Fashion Faux Pas makes no mistake in Light Hearted romp
Fashion Faux Pas was much the best in the Light Hearted Stakes. Photo by The Racing Biz.
In the paddock prior to Wednesday’s $50,000 Light Hearted Stakes at Delaware Park, trainer Arnaud Delacour was playing it coy. Would his horse, Fashion Faux Pas, win, he was asked.
“I don’t know,” he shrugged. “We’ll see.”
Later, after the sophomore Flatter filly had blown up what on paper looked to be a fairly even race with a devastating 14 1/2-length victory, Delacour could laugh at his failure of prediction.
“I thought that she could carry her speed but you never know,” he said. “And I didn’t want to jinx myself.”
Now, with her second stakes win in the bank, Fashion Faux Pas is likely headed to the Grade 3 Delaware Oaks, Delacour said. That race, the top local event for three-year-old fillies, takes place July 6.
“As long as she comes back in good form and trains well, we’ll probably try that,” the trainer said.
Fashion Faux Pas was one of two stakes winners in the field of seven that faced the starter after two scratches. Yet while her stakes win — a four-length score in the Sandpiper at Tampa Bay Downs in December — had been impressive, it left unanswered a critical question: could she go two turns?
The Sandpiper is a six-furlong event, the same distance at which she had also broken her maiden. But in three tries going longer than six furlongs, she had ceded ground in the lane in each.
“The question mark was, can she stay?” Delacour said. “But the pedigree said she could, and that’s why we were taking a shot, and to see if we can do the Oaks next month.”
By Flatter, Fashion Faux Pas is out of the productive Arch mare Clash.
Another factor that gave him confidence, Delacour said, is that his charge seemed to be learning to relax. She had finished second in a pair of turf stakes prior to the Light Hearted, the six-furlong Mizdirection and the one-mile Hilltop.
“Last year she was pretty eager. She was pretty sharp. So she would go like 45-and-change, something like that,” Delacour explained. “When we ran on the yielding turf at Aqueduct, six furlongs, she really relaxed well.

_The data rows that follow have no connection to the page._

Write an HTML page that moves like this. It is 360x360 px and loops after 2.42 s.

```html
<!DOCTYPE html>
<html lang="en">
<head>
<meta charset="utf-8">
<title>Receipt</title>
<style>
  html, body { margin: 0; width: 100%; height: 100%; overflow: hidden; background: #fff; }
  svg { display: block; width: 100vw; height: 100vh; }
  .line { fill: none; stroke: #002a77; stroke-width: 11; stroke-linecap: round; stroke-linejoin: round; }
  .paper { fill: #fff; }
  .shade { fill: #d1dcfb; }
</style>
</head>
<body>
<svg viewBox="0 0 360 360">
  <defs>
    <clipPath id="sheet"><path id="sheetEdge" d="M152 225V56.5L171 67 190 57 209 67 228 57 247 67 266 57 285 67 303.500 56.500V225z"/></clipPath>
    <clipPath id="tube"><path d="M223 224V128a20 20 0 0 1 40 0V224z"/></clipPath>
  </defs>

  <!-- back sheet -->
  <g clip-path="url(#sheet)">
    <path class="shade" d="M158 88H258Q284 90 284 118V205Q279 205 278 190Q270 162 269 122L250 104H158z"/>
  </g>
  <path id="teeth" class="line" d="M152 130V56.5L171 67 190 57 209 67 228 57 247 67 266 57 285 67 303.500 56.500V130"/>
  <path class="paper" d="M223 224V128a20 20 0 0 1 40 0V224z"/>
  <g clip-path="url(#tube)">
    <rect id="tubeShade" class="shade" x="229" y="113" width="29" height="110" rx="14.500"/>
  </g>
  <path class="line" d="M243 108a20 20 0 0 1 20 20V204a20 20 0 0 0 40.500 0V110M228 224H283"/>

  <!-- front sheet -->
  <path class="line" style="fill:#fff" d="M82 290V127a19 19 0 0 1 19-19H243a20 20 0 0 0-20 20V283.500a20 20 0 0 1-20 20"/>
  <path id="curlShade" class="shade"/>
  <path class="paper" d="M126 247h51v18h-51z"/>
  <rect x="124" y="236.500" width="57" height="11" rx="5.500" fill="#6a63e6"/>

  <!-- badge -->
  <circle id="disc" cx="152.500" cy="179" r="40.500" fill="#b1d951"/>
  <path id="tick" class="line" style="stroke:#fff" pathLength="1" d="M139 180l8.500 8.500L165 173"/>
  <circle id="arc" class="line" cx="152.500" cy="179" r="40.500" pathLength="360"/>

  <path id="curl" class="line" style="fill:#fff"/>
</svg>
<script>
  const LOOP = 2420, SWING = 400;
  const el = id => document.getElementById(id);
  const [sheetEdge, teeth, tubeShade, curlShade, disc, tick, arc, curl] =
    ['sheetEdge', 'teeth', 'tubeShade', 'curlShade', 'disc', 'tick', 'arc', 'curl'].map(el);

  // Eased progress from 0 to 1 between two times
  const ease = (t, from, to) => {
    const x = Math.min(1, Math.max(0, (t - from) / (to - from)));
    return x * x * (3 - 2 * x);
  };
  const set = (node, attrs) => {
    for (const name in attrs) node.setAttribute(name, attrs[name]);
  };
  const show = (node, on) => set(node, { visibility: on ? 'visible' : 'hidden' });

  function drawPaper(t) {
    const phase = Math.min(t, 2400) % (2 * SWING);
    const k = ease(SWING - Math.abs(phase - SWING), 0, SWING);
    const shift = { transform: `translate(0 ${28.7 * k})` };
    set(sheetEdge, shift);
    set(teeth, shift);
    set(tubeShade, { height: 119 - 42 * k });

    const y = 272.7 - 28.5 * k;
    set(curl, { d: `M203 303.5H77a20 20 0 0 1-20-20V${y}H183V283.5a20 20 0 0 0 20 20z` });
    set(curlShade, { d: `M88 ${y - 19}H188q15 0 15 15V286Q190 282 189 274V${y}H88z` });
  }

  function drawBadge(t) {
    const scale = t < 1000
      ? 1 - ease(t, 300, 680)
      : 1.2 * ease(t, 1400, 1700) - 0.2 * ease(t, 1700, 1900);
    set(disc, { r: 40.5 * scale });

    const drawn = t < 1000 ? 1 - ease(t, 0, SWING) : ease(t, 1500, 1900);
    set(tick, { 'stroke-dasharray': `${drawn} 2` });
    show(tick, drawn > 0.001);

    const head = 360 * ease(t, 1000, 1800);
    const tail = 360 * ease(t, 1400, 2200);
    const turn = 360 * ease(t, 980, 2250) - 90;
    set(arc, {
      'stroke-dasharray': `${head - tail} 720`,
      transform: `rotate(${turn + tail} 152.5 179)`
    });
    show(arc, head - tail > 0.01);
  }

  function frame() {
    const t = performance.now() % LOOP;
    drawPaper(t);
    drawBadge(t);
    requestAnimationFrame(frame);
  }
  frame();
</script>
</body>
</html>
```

And then [jockey Daniel Centeno] came back, and said, ‘You know, boss, she relaxed well, and if we want to stretch, now is probably the time.'”
In the Light Hearted, Fashion Faux Pas broke best of all, but Centeno was in no hurry and allowed Our Super Freak, the multiple stakes-placed Jamie Ness trainee, to seize the early advantage. Our Super Freak led the field through a half-mile in a solid 46.54 seconds, with Fashion Faux Pas just a length back and three clear of the rest.

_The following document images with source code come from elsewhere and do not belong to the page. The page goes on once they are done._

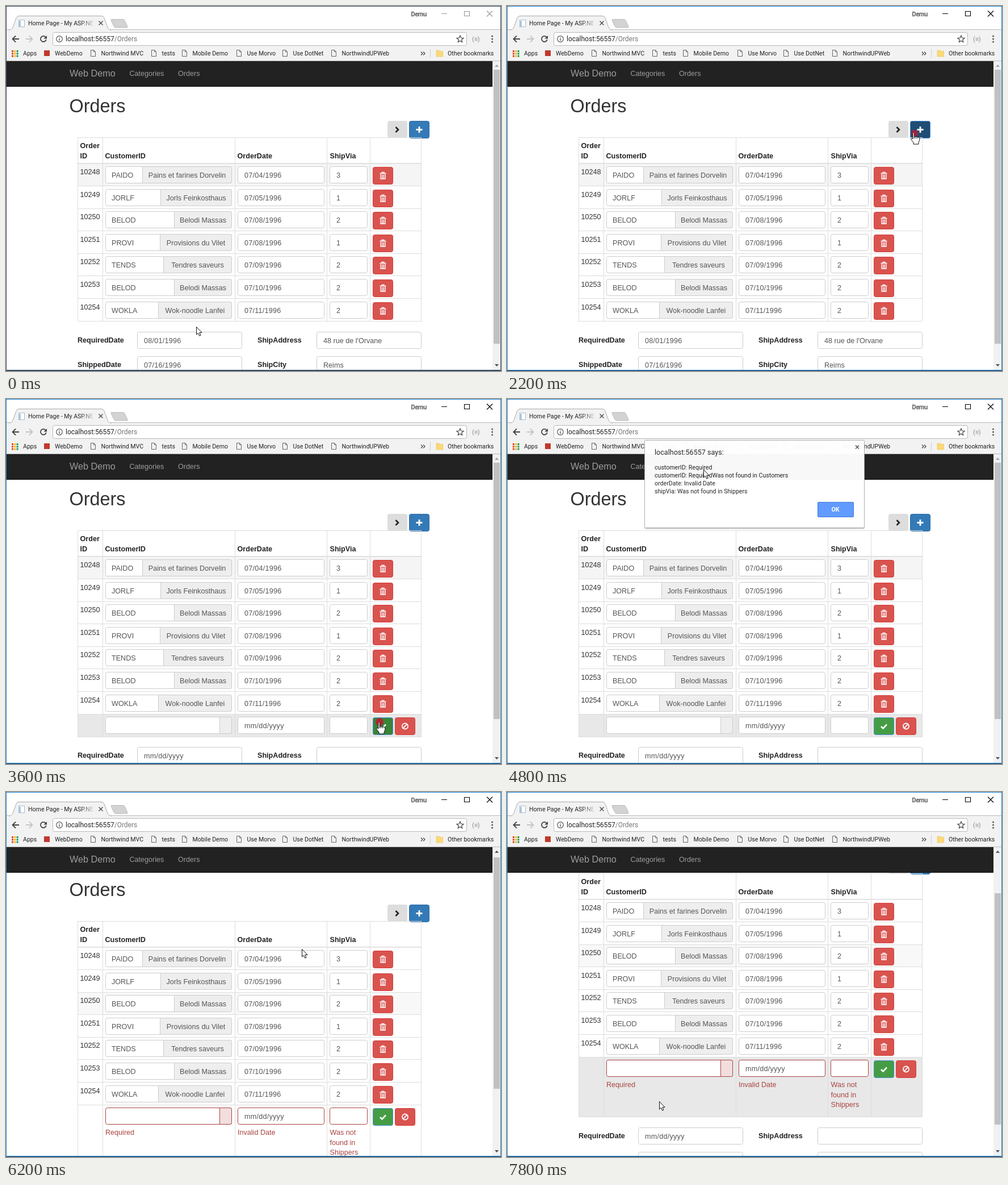
Recreate the animation shown at these times as an HTML page. Size 872 px wide and 642 px high, loop 8000 ms.

```html
<!DOCTYPE html>
<html lang="en">
<head>
<meta charset="utf-8">
<title>Orders</title>
<style>
html, body { margin: 0; width: 100%; height: 100%; overflow: hidden; background: #fff; }
svg { display: block; }
text { font: 12.6px "Liberation Sans", Arial, sans-serif; fill: #333; white-space: pre; }
.bold { font-weight: bold; fill: #222; }
.field { fill: #555; }
.date { fill: #555; letter-spacing: .25px; }
.error { fill: #a94442; }
.nav { fill: #9d9d9d; }
.ui { font: 10.6px Roboto, sans-serif; fill: #222; }
.url { font: 12px Roboto, sans-serif; fill: #222; }
</style>
</head>
<body>
<svg id="stage" width="872" height="642" viewBox="0 0 872 642"></svg>
<script>
const LOOP = 8000, TICK = 200;
const RED = '#d9534f', ERROR = '#a94442', BORDER = '#ccc';
const COLUMNS = [126, 170, 403, 565, 641, 732];

// code, customer, left edge of the customer name, date, shipper
const ORDERS = [
  ['PAIDO', 'Pains et farines Dorvelin', 240, '07/04/1996', 3],
  ['JORLF', 'Jorls Feinkosthaus', 272, '07/05/1996', 1],
  ['BELOD', 'Belodi Massas', 296, '07/08/1996', 2],
  ['PROVI', 'Provisions du Vilet', 271, '07/08/1996', 1],
  ['TENDS', 'Tendres saveurs', 277, '07/09/1996', 2],
  ['BELOD', 'Belodi Massas', 296, '07/10/1996', 2],
  ['WOKLA', 'Wok-noodle Lanfei', 268, '07/11/1996', 2],
];

// time followed by the values that hold then
const POINTER = [
  [1000, 335, 564], [2000, 716, 222], [2400, 716, 222], [3400, 657, 568], [3800, 657, 568],
  [4600, 346, 124], [4800, 346, 124], [5400, 591, 190], [5800, 591, 190], [6400, 498, 305],
  [7000, 184, 530], [7400, 598, 528], [7800, 268, 544],
];
const DIALOG = [
  [3600, -15, 0], [3800, -10, .3], [4000, 0, .97], [5400, 0, .97], [5600, -5, .86], [5800, -15, 0],
];
const SCROLL = [[6000, 0], [6200, 4], [6400, 88]];
const CLICKS = [[2200, 718, 224, 6, .8], [3600, 658, 568, 7, .8], [5600, 591, 191, 13, .5]];

function track(keys, t) {
  const next = keys.findIndex(key => key[0] > t);
  if (next === 0) return keys[0].slice(1);
  if (next < 0) return keys[keys.length - 1].slice(1);
  const a = keys[next - 1], b = keys[next];
  const k = (1 - Math.cos(Math.PI * (t - a[0]) / (b[0] - a[0]))) / 2;
  return a.slice(1).map((v, i) => v + (b[i + 1] - v) * k);
}

const text = (x, y, s, cls = '', more = '') => `<text x="${x}" y="${y}" class="${cls}" ${more}>${s}</text>`;
const rect = (x, y, w, h, fill, more = '') => `<rect x="${x}" y="${y}" width="${w}" height="${h}" fill="${fill}" ${more}/>`;
const box = (x, y, w, h, fill = '#fff', stroke = BORDER, r = 3) =>
  rect(x + .5, y + .5, w - 1, h - 1, fill, `stroke="${stroke}" rx="${r}"`);
const fill = (d, color, more = '') => `<path d="${d}" fill="${color}" ${more}/>`;
const line = (d, color, width = 1, more = '') =>
  `<path d="${d}" fill="none" stroke="${color}" stroke-width="${width}" ${more}/>`;
const at = (x, y, content) => `<g transform="translate(${x} ${y})">${content}</g>`;

const trash = line('M-5.5-4h11M-2-4.5v-1.500h4v1.500', '#fff', 1.3) +
  line('M-4-3v8.500h8v-8.500M-1.300-2v7M1.300-2v7', '#fff', 1.4);
const check = line('M-5 .5l3.5 3.5 6.5-7', '#fff', 2.6);
const ban = '<circle r="5" fill="none" stroke="#fff" stroke-width="1.8"/>' + line('M-3.5 3.5l7-7', '#fff', 1.8);
const plus = line('M-5.500 0h11M0-5.500v11', '#fff', 2.8);
const chevron = line('M-3-4.500l4.500 4.500-4.500 4.500', '#222', 2.6);
const page = line('M.5.5h5l3 3v8h-8zM5.5.5v3h3', '#666');

const button = (x, y, color, stroke, icon) => box(x, y, 36, 31, color, stroke) + at(x + 18, y + 15.5, icon);

function customerField(y, left, stroke = BORDER, tint = '#eee') {
  return box(175, y, 223, 30, '#fff', stroke) +
    fill(`M${left + .5} ${y + .5}H394.5a3 3 0 0 1 3 3v23a3 3 0 0 1-3 3H${left + .5}z`, tint, `stroke="${stroke}"`);
}

function orderRow([code, name, left, date, via], i) {
  const top = Math.round(277 + 39.6 * i), y = top + 5;
  return rect(126, top + 39, 606, 1, '#ddd') + text(130.5, top + 19, 10248 + i) +
    customerField(y, left) + text(186, y + 20, code, 'field') +
    text((left + 398) / 2, y + 20, name, 'field', 'text-anchor="middle"') +
    box(408, y, 153, 30) + text(420, y + 20, date, 'date') +
    box(570, y, 67, 30) + text(582, y + 20, via, 'field') +
    button(646, y + 1, RED, '#d43f3a', trash);
}

function rowShade(t) {
  if (t < 3000) return '#f5f5f5';
  if (t < 5600) return '#e8e8e8';
  if (t < 5800) return '#f0f0f0';
  return t < 6800 ? '#fff' : '#e8e8e8';
}

function newRow(t) {
  const failed = t >= 5600, marked = t >= 5800;
  const stroke = marked ? ERROR : BORDER;
  const pressed = t === 3600;
  let out = rect(126, 555, 606, marked ? 105 : 39, rowShade(t));
  out += customerField(559, 376, failed ? ERROR : BORDER, failed ? '#f2dede' : '#eee');
  if (failed && !marked) out += box(175, 559, 202, 30);
  out += box(408, 559, 153, 30, '#fff', stroke) + text(420, 579, 'mm/dd/yyyy', 'date') +
    box(570, 559, 67, 30, '#fff', stroke) +
    button(646, 560, pressed ? '#398439' : '#449d44', t >= 3600 ? '#4a90d9' : '#398439', check) +
    button(685, 560, RED, '#d43f3a', ban);
  if (failed) {
    out += text(175, 607, 'Required', 'error') + text(408, 607, 'Invalid Date', 'error');
    ['Was not', 'found in', 'Shippers'].forEach((s, i) => out += text(570.5, 607 + 17.6 * i, s, 'error'));
  }
  return out + rect(126, failed ? 659 : 594, 606, 1, '#ddd');
}

function details(y, isNew) {
  const row = (top, a, va, b, vb) =>
    text(126, top + 19, a, 'bold') + box(231, top, 185, 30) + text(243, top + 20, isNew ? 'mm/dd/yyyy' : va, 'date') +
    text(443, top + 19, b, 'bold') + box(547, top, 185, 30) + text(559, top + 20, isNew ? '' : vb, 'field');
  return row(y, 'RequiredDate', '08/01/1996', 'ShipAddress', "48 rue de l'Orvane") +
    row(y + 43, 'ShippedDate', '07/16/1996', 'ShipCity', 'Reims');
}

function content(t) {
  const adding = t >= 2400, failed = t >= 5600, pressed = t === 2200;
  const bottom = failed ? 660 : adding ? 594 : 555;
  return text(111.5, 187, 'Orders', '', 'style="font-size:32.4px"') +
    box(672, 202, 35, 30, '#ddd', '#ddd') + at(689.5, 217.5, chevron) +
    button(710, 202, pressed ? '#204d74' : '#337ab7', pressed ? '#4a90d9' : '#2e6da4', plus) +
    rect(126, t < 6200 ? 277 : 357, 606, 39, t < 6200 ? '#f5f5f5' : '#f8f8f8') +
    rect(126, 231, 606, 1, '#ddd') + rect(126, 276, 606, 1.6, '#ddd') +
    text(130.5, 250, 'Order', 'bold') + text(130.5, 268, 'ID', 'bold') + text(174.5, 268, 'CustomerID', 'bold') +
    text(407.5, 268, 'OrderDate', 'bold') + text(570.5, 268, 'ShipVia', 'bold') +
    ORDERS.map(orderRow).join('') + (adding ? newRow(t) : '') +
    COLUMNS.map(x => rect(x - (x > 700 ? 1 : 0), 231, 1, bottom - 231, '#ddd')).join('') +
    (t === 6400 ? at(513, 338, line('M-3.5-3.5l7 7M3.5-3.5l-7 7', '#3668a8', 2) +
      fill('M9.5-2l3.5-4 3.5 4zM9.5 2l3.5 4 3.5-4zM24-4h9l-4.5 8z', '#444')) : '') +
    details(failed ? 678 : adding ? 612 : 573, adding);
}

function browser(active) {
  const ink = active ? '#000' : '#999';
  const bookmarks = [[149, 'Northwind MVC'], [256, 'tests'], [310, 'Mobile Demo'], [406, 'Use Morvo'],
    [487, 'Use DotNet'], [573, 'NorthwindUPWeb']];
  const dots = ['#db4437', '#f4b400', '#0f9d58', '#4285f4'];
  let out = rect(0, 0, 872, 41, '#fff') + rect(0, 41, 872, 56, '#f2f2f2') +
    line('M0 41.5H872M0 96.5H872', '#bbb') +
    fill('M5 42C11 42 11 39 13 35L18 21Q19.500 17.500 23 17.500H168Q171.500 17.500 173 21L178 35C180 39 180 42 186 42', '#f2f2f2', 'stroke="#aaa"') +
    fill('M187 23.500H206Q208 23.500 209 25.500L214 36Q214.500 38 212 38H194Q191 38 190 35.500L185 25Q184.500 23.500 187 23.500', '#d3d3d3', 'stroke="#bbb"') +
    box(22, 24, 11, 13, '#fff', '#a9bdd0', 0) + rect(23, 26, 3, 10, '#a8c8e4') +
    text(39, 34, 'Home Page - My ASP.NE', 'ui') + rect(130, 22, 28, 17, 'url(#fade)') +
    line('M163.500 26.500l7 7M170.500 26.500l-7 7', '#444', 1.3) +
    text(713.5, 18, 'Demu', 'ui', 'stroke="#777" stroke-width=".7"') +
    line('M767 13.500h10M807.500 9.500h9v8h-9zM847 8.500l10 10M857 8.500l-10 10', ink, 1.1) +
    line('M23 58H11.500M17 52.500L11.500 58l5.500 5.500', '#444', 1.8) +
    line('M35 58h11.500M41 52.500l5.500 5.500-5.500 5.500', '#c4c4c4', 1.8) +
    line('M70 55a5 5 0 1 0 .8 4', '#444', 1.8) + fill('M72 52v5.500h-5.500z', '#444') +
    box(82, 46, 730, 24, '#fff', '#b8b8b8') +
    '<circle cx="94" cy="58" r="5.300" fill="none" stroke="#555" stroke-width="1.2"/>' +
    line('M94 55v1.200M94 57.300v3.700', '#555', 1.4) +
    text(105, 62, 'localhost:56557<tspan fill="#777">/Orders</tspan>', 'url') +
    line('M800 52l1.700 4 4.300.4-3.300 2.800 1 4.300-3.700-2.300-3.700 2.300 1-4.300-3.300-2.800 4.300-.4z', '#444', 1.2) +
    text(821, 62, '(≡)', 'ui', 'style="fill:#888"');
  for (const y of [53, 58, 63]) out += `<circle cx="856.5" cy="${y}" r="1.5" fill="#555"/>`;
  for (let i = 0; i < 9; i++) out += rect(10 + i % 3 * 4.300, 78 + Math.floor(i / 3) * 4.300, 3, 3, dots[(i + Math.floor(i / 3)) % 4]);
  out += text(30, 87, 'Apps', 'ui') + rect(67, 78, 10, 10, '#c0392b') + text(86, 87, 'WebDemo', 'ui');
  for (const [x, name] of bookmarks) out += at(x, 77, page) + text(x + 18.500, 87, name, 'ui');
  return out + line('M731 80.500l3 3-3 3M735 80.500l3 3-3 3', '#444', 1.2) + rect(747, 76, 1, 15, '#ccc') +
    fill('M758 78h5l1 1.500h5.500V89H758z', '#fbd978', 'stroke="#e8c050" stroke-width=".6"') +
    text(778, 87, 'Other bookmarks', 'ui');
}

function scrollbar(t, scroll) {
  const size = t < 2400 ? 482 : t < 5600 ? 451 : 407;
  return rect(857, 97, 14, 543, '#f1f1f1') + rect(859, 112 + scroll * .75, 11, size, '#c1c1c1') +
    fill('M861 107l3.500-4 3.500 4z', scroll ? '#505050' : '#a3a3a3') + fill('M861 630l3.500 4 3.500-4z', '#505050');
}

function dialog(t) {
  const [dy, opacity] = track(DIALOG, t);
  if (!opacity) return '';
  const pressed = t === 5600;
  const lines = ['customerID: Required', 'customerID: RequiredWas not found in Customers',
    'orderDate: Invalid Date', 'shipVia: Was not found in Shippers'];
  return `<g transform="translate(0 ${dy})" opacity="${opacity}">` +
    rect(242, 73, 388, 156, '#000', 'rx="3" opacity=".18"') + box(242, 72, 388, 155, '#fff', '#aaa', 2) +
    line('M614 81.500l6 6M620 81.500l-6 6', '#555', 1.6) +
    text(260, 98, 'localhost:56557 says:', 'url', 'style="font-size:12.6px"') +
    lines.map((s, i) => text(260, 124 + 14 * i, s, 'ui')).join('') +
    box(547, 181, 64, 27, pressed ? '#2f68d2' : '#5c98ff', pressed ? '#1f50ac' : '#3f78d8', 1) +
    text(578.5, 198, 'OK', 'ui', 'text-anchor="middle" style="fill:#fff;font-weight:bold"') + '</g>';
}

function pointer(t) {
  const [x, y] = track(POINTER, t);
  const hand = (t >= 2000 && t <= 2400) || (t >= 3400 && t <= 3800);
  const arrow = 'M.5.5V14l3-2.800 2.200 5 2.300-1-2.200-4.800H10z';
  const finger = 'M-1 1.500Q0-.5 1.500 1.500V8L4 7.500 6.500 8 9 9Q11 9.500 11 12T9 18V21H0V18L-4.500 12.500Q-4.500 10-2 11L-1 12z';
  const ring = CLICKS.filter(click => click[0] === t).map(([, cx, cy, r, o]) =>
    `<circle cx="${cx}" cy="${cy}" r="${r}" fill="#c81432" opacity="${o}"/>`).join('');
  return ring + at(Math.round(x), Math.round(y),
    fill(hand ? finger : arrow, '#fff', 'stroke="#111" stroke-linejoin="round"') +
    (hand ? line('M1.500 8v3M4 8v3M6.500 8.500v2.500', '#111') : ''));
}

function scene(t) {
  const [scroll] = track(SCROLL, t), active = t >= 2200;
  return '<defs><linearGradient id="fade"><stop stop-color="#f2f2f2" stop-opacity="0"/><stop offset="1" stop-color="#f2f2f2"/></linearGradient></defs>' +
    rect(0, 0, 872, 642, '#fff') + at(0, -scroll, content(t)) +
    rect(0, 97, 857, 45, '#222') + rect(0, 141, 857, 1, '#080808') +
    text(112, 124, 'Web Demo', 'nav', 'style="font-size:16.2px"') +
    text(217.5, 123, 'Categories', 'nav') + text(303, 123, 'Orders', 'nav') +
    browser(active) + scrollbar(t, scroll) + dialog(t) +
    rect(0, 641, 872, 1, '#34495f') + line('M.5 0V640.500H871.500V0M0 .5H872', active ? '#1883d7' : '#34495f') +
    pointer(t);
}

const stage = document.getElementById('stage');
const start = performance.now();
let shown = -1;
function draw() {
  const t = Math.floor((performance.now() - start) % LOOP / TICK) * TICK;
  if (t !== shown) stage.innerHTML = scene(shown = t);
  requestAnimationFrame(draw);
}
draw();
</script>
</body>
</html>
```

Rounding the turn, Centeno let Fashion Faux Pas run, and she bounded readily to the front, taking the lead without any real resistance from Our Super Freak. She led by a half-length after three quarters in 1:11.02, and the margin widened steadily from there: to seven lengths leaving the furlong grounds, and 14 1/2 when she crossed the wire while eased up late. Our Super Freak held second by a neck over morning line favorite Nonsensical, a recent maiden winner, and it was another four lengths back to the rest.
Fashion Faux Pas went off as the tepid favorite in a field in which the public could not separate three horses — the top three finishers, as it happened. Fashion Faux Pas paid $6.40 to win and topped a one-dollar exacta worth $10.50.
It was the third win in seven career starts for Fashion Faux Pas and pushed her earnings to more than $116,000.